While O Fine Japanese Cuisine used to be associated with a more traditional Japanese restaurant experience, it’s now offering a refreshed approach with new menu items, staff members and decor. The restaurant began implementing the changes in summer of 2015, bringing the successful concepts from its Irvine location.
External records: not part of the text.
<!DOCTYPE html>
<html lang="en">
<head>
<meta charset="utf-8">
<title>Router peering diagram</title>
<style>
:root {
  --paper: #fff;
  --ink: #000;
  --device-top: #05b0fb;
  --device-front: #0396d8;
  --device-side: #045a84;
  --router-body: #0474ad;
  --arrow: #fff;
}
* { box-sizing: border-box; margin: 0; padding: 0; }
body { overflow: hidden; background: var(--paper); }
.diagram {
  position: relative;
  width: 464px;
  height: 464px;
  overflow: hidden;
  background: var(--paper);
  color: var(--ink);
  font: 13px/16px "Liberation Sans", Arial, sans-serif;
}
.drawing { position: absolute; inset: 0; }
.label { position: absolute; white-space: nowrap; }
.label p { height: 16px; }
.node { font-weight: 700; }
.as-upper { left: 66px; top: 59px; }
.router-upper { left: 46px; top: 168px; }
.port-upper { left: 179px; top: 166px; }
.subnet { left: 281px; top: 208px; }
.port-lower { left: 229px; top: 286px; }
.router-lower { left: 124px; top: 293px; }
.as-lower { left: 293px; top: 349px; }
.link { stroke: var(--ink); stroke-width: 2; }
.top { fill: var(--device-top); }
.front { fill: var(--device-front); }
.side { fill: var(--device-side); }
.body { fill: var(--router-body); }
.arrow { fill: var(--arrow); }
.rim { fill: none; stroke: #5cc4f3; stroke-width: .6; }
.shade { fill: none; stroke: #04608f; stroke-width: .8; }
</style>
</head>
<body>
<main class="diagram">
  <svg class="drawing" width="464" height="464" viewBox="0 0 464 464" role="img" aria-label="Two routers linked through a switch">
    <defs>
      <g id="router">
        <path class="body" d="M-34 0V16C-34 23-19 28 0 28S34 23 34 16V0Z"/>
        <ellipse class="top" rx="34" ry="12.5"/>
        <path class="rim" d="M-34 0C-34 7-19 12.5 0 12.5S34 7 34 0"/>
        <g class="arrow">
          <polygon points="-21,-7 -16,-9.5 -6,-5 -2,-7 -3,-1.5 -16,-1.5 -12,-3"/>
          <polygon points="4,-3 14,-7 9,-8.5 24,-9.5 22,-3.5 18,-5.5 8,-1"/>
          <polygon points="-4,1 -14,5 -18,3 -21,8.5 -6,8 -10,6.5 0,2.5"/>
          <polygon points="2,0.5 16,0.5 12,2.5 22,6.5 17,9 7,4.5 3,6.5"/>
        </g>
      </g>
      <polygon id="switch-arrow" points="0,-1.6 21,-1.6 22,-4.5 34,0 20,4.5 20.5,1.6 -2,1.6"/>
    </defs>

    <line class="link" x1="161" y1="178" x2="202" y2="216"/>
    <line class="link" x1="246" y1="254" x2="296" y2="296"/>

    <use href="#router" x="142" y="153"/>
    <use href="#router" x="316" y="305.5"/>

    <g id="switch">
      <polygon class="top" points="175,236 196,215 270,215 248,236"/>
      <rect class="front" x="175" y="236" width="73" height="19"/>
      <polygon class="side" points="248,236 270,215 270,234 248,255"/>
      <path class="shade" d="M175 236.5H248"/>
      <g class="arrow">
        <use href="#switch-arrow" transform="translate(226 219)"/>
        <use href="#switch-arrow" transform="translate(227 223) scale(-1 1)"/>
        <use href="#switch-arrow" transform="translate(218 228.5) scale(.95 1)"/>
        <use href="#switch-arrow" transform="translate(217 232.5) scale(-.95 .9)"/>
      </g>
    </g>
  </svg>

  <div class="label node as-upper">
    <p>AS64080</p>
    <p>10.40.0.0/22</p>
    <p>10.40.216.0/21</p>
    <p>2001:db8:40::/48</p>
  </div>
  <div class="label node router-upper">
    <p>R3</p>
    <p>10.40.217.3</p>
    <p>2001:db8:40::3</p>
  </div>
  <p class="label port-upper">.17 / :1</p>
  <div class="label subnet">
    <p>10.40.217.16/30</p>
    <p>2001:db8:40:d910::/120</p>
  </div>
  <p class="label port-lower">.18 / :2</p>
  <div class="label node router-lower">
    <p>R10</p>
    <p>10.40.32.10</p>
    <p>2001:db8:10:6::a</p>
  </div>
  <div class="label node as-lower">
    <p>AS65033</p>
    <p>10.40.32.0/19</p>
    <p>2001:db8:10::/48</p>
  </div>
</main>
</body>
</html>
“One of the things that we’re doing is we’re bringing the sushi bar experience to the table,” says founder Charles Cheng, explaining that sashimi specials are now available. These “izakaya signature” dishes are updated seasonally and weekly, and showcase the restaurant’s new fusion approach to cuisine: “Almost like a little bit of French, a little bit of Italian, combined with Japanese ingredients, so we make it our own,” Charles explains. One of the latest offerings, the wild red snapper sashimi, is sprinkled with sesame oil and sea salt before being torched to encourage those flavors to sink in. It’s topped with grated ginger and garlic, jalapeno and a house-made yuzu miso dressing, and finished with fresh microgreens and ikura (salmon roe).
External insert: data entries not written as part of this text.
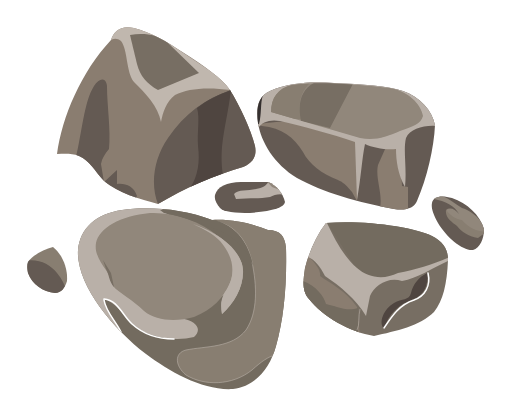
<!DOCTYPE html>
<html lang="en">
<head>
<meta charset="utf-8">
<title>Stones and boulders</title>
<style>
:root {
  --paper: #ffffff;
  --light: #b9b0a8;
  --pale: #c0b7ae;
  --top: #91877b;
  --tan: #8a7d70;
  --olive: #887e71;
  --mid: #776e63;
  --moss: #736b5f;
  --shade: #645a53;
  --deep: #4f4540;
  --ink: #35302f;
}
html, body { margin: 0; background: var(--paper); overflow: hidden; }
svg { display: block; width: 512px; height: 417px; }
.light { fill: var(--light); }
.pale { fill: var(--pale); }
.top { fill: var(--top); }
.tan { fill: var(--tan); }
.olive { fill: var(--olive); }
.mid { fill: var(--mid); }
.moss { fill: var(--moss); }
.shade { fill: var(--shade); }
.deep { fill: var(--deep); }
.ink { fill: var(--ink); }
.glint { fill: none; stroke: var(--paper); stroke-width: 1.5; stroke-linecap: round; }
.seam { fill: none; stroke: var(--light); stroke-width: 0.6; }
</style>
</head>
<body>
<svg viewBox="0 0 512 417" role="img" aria-label="Seven grey-brown stones of different sizes">
  <defs>
    <clipPath id="peak-shape"><path d="M111 40C114 30 122 25 134 28C150 32 166 41 184 53C204 66 222 78 230 90C240 106 251 130 255 146C257 156 253 163 243 167C215 175 185 188 158 204C140 199 118 193 104 181C94 170 90 161 79 156C71 153 64 154 57 154C62 117 81 72 111 40Z"/></clipPath>
    <clipPath id="slab-shape"><path d="M258 123C256 108 258 96 270 91C288 83 312 81 334 83C362 84 388 86 403 91C420 97 432 110 435 125C434 148 427 178 417 201C414 208 406 211 394 209C360 203 322 192 297 178C274 164 261 142 258 123Z"/></clipPath>
    <clipPath id="slab-top"><path d="M271 112C271 98 278 88 292 85C320 81 362 85 390 88C408 91 421 104 423 116C421 124 412 127 400 131C386 137 375 141 360 138Z"/></clipPath>
    <clipPath id="boulder-shape"><path d="M78 250C80 228 96 214 122 210C148 206 184 209 212 220C234 219 253 224 268 230C280 230 285 236 286 248C287 284 284 318 276 346C270 368 256 386 233 389C204 391 170 372 146 354C112 328 76 284 78 250Z"/></clipPath>
    <clipPath id="wedge-shape"><path d="M326 223C365 220 414 227 432 236C444 242 448 250 448 260C447 284 443 301 434 312C420 326 396 331 374 336C350 332 323 317 309 299C302 291 303 282 305 268C309 252 316 236 326 223Z"/></clipPath>
    <clipPath id="flat-pebble-shape"><path d="M215 195C217 187 227 182 241 182L268 182C276 185 283 193 285 202C284 208 272 211 250 213C236 213 223 212 220 208C217 204 214 200 215 195Z"/></clipPath>
    <clipPath id="right-pebble-shape"><path d="M432 203C433 196 442 195 452 198C467 203 480 215 484 229C484 239 480 248 473 250C463 251 447 238 438 223C433 214 431 208 432 203Z"/></clipPath>
    <clipPath id="left-pebble-shape"><path d="M28 262C33 255 44 249 53 247C62 254 68 268 67 281C65 288 61 293 55 293C43 292 32 284 28 273C27 268 27 265 28 262Z"/></clipPath>
  </defs>

  <g id="peak" clip-path="url(#peak-shape)">
    <rect class="tan" x="50" y="20" width="210" height="190"/>
    <path class="shade" d="M76 157C82 132 84 102 94 86C99 78 106 77 107 86C107 106 111 130 109 149C105 154 102 158 101 164L104 182Z"/>
    <path class="shade" d="M104 182L117 170L117 184C125 183 134 186 137 196L135 200Z"/>
    <path class="shade" d="M158 204C150 184 154 158 168 138C184 114 206 98 231 90L262 150L250 170Z"/>
    <path class="deep" d="M197 108C207 100 218 95 231 90C229 108 224 128 222 147C221 160 222 169 223 175L190 188C198 176 200 162 198 146C197 132 200 118 197 108Z"/>
    <path class="pale" d="M108 42L112 24L140 24L236 88L231 90C208 87 188 88 175 95C166 102 163 112 161 122C158 106 146 94 134 82C126 72 128 50 121 41C117 38 113 38 108 42Z"/>
    <path class="mid" d="M130 35C143 33 157 34 167 42L199 73L158 90C147 84 140 76 137 64Z"/>
  </g>

  <g id="slab" clip-path="url(#slab-shape)">
    <rect class="shade" x="250" y="75" width="190" height="140"/>
    <path class="tan" d="M256 124L286 121L360 140L357 201L352 192C344 182 340 181 338 180C322 174 309 164 303 152C294 137 282 128 262 126Z"/>
    <path class="tan" d="M386 147L400 150L402 186L408 187L408 212L380 208C383 194 375 178 378 165Z"/>
    <path class="light" d="M258 128L256 90L300 76L400 80L440 110L436 126C424 125 410 129 406 138C403 150 407 168 405 187C398 175 396 160 396 149C386 150 373 148 365 144C362 158 361 178 357 200L355 142C332 134 302 126 280 121C270 119 262 122 258 128Z"/>
    <g clip-path="url(#slab-top)">
      <rect class="top" x="265" y="78" width="165" height="70"/>
      <path class="olive" d="M265 78H316C302 88 297 100 301 119L265 119Z"/>
      <path class="mid" d="M316 78H356L330 128L301 121C297 102 302 88 316 82Z"/>
    </g>
    <path class="ink" d="M256 98L263 95C260 104 262 113 259 124L255 124Z"/>
  </g>

  <g id="boulder" clip-path="url(#boulder-shape)">
    <rect class="moss" x="70" y="200" width="220" height="195"/>
    <path class="olive" d="M205 218C229 221 246 236 252 262C257 286 258 312 246 330C232 348 206 346 186 350C174 353 175 366 186 375C204 386 232 386 252 370C262 361 268 357 275 355L292 340V215Z"/>
    <path class="seam" d="M212 221C234 223 247 240 252 262C257 286 258 312 246 330C232 348 206 346 186 350C174 353 175 366 186 375C204 386 232 386 252 370C262 361 268 357 275 355"/>
    <path class="light" d="M70 205H164C158 210 167 214 178 219C210 227 235 244 242 264C246 282 236 302 222 314C221 306 220 300 226 294L180 318C198 321 202 330 194 337C174 342 146 337 132 324C123 312 113 302 105 299C103 306 114 318 122 334L100 325L70 270Z"/>
    <path class="top" d="M96 243C99 228 120 216 150 213C174 212 200 221 218 236C234 252 236 272 229 285C224 297 212 310 194 317C176 322 156 321 144 311C133 300 119 293 113 286C112 272 93 260 96 243Z"/>
    <path class="moss" d="M160 210C180 207 200 212 213 220C234 224 249 242 253 266C246 248 232 234 212 228C198 222 180 216 164 213Z"/>
    <path class="light" d="M193 224C222 234 242 252 243 270C244 286 234 303 222 314C220 302 222 296 227 289C236 274 234 257 220 241C213 234 204 229 193 224Z"/>
    <path class="mid" d="M103 260L111 273L114 287C109 282 109 274 106 269Z"/>
    <path class="glint" d="M104 299C118 300 122 315 132 324C143 334 158 339 174 339"/>
    <path class="glint" d="M104 300C106 312 115 320 121 332" stroke-width="0.7"/>
  </g>

  <g id="wedge" clip-path="url(#wedge-shape)">
    <rect class="mid" x="298" y="215" width="155" height="125"/>
    <path class="tan" d="M298 258L309 257C317 265 321 271 320 276C331 284 345 290 357 307L360 336L298 310Z"/>
    <path class="moss" d="M303 281C316 286 324 296 326 304C336 306 347 312 358 308V334L320 320L300 295Z"/>
    <path class="moss" d="M326 221L410 221L450 245L448 260C430 267 414 276 398 276C382 281 370 279 356 268Z"/>
    <path class="light" d="M326 221C335 240 344 257 357 268C368 278 384 280 398 273C416 270 434 264 450 257V260C432 268 418 278 402 281C388 276 374 286 370 296L366 316C356 299 340 286 325 276C320 266 315 260 308 257L318 233Z"/>
    <path class="seam" d="M360 309C358 317 360 324 357 330"/>
    <path class="deep" d="M427 273C429 284 424 295 414 299C398 304 388 315 384 329C378 322 384 309 394 303C402 298 409 301 411 293C413 284 419 277 427 273Z"/>
    <path class="glint" d="M428 273C431 286 425 296 414 300C399 305 392 316 384 328"/>
  </g>

  <g id="flat-pebble" clip-path="url(#flat-pebble-shape)">
    <rect class="shade" x="210" y="178" width="80" height="38"/>
    <path class="light" d="M234 194C238 189 248 191 256 189C264 188 268 184 269 180L288 196C282 193 275 194 270 197C259 199 246 198 236 199Z"/>
    <path class="top" d="M264 178L278 178L280 190L272 187Z"/>
  </g>

  <g id="right-pebble" clip-path="url(#right-pebble-shape)">
    <rect class="shade" x="428" y="190" width="60" height="64"/>
    <path class="top" d="M436 194C446 196 454 203 462 208C472 211 481 219 488 232L478 236C468 235 463 228 461 222C455 219 450 217 446 210C450 207 455 209 459 214C455 206 445 201 434 199Z"/>
    <path class="olive" d="M446 210C445 218 452 222 457 226C462 232 468 236 478 238L486 232C474 231 467 226 462 220C455 219 450 215 446 210Z"/>
  </g>

  <g id="left-pebble" clip-path="url(#left-pebble-shape)">
    <rect class="olive" x="24" y="243" width="48" height="54"/>
    <path class="shade" d="M24 261C38 258 50 264 57 273C62 279 65 285 66 290L55 297L24 290Z"/>
  </g>
</svg>
</body>
</html>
A variety of new signature rolls were also introduced. The eight-piece Secret Garden Roll, for example, includes vegetables like avocado, asparagus and cucumber wrapped in sushi rice and topped with albacore tataki sashimi. “There are a lot of microgreens on top, so when you look at it, it looks like a garden,” Charles says.
Diners will also enjoy another new addition to the menu: the omakase (chef’s choice) multicourse meals, which highlight a variety of cuisine. They include sashimi trios, along with a hot plate or sushi platter, salad, mini noodle bowl and dessert. Two offerings are available, one that Charles says is a customer favorite and remains consistent, and another that showcases different items each week.
While the physical space has been updated with booths, white stone tables, TVs and more, many of the restaurant’s fundamentals—such as the dedication to classic Japanese cooking styles—remain intact. Charles notes that while the establishment’s decor is distinctly modern, in the kitchen the chefs follow some old school techniques. “Our sushi rice is very authentic … it’s close to a three-hour process,” he says. The practice involves washing, soaking and cooking the rice before mixing it with vinegar and passing it to the sushi chef for serving. And this is a daily routine—Charles says that the restaurant never uses “overnight rice.” The same is true for its seafood: Fish is delivered daily, so whether you’re in the mood for traditional sushi or a new fusion dish, the ingredients are sure to be super fresh.
—Written by Katherine Duncan | Photos by Jody Tiongco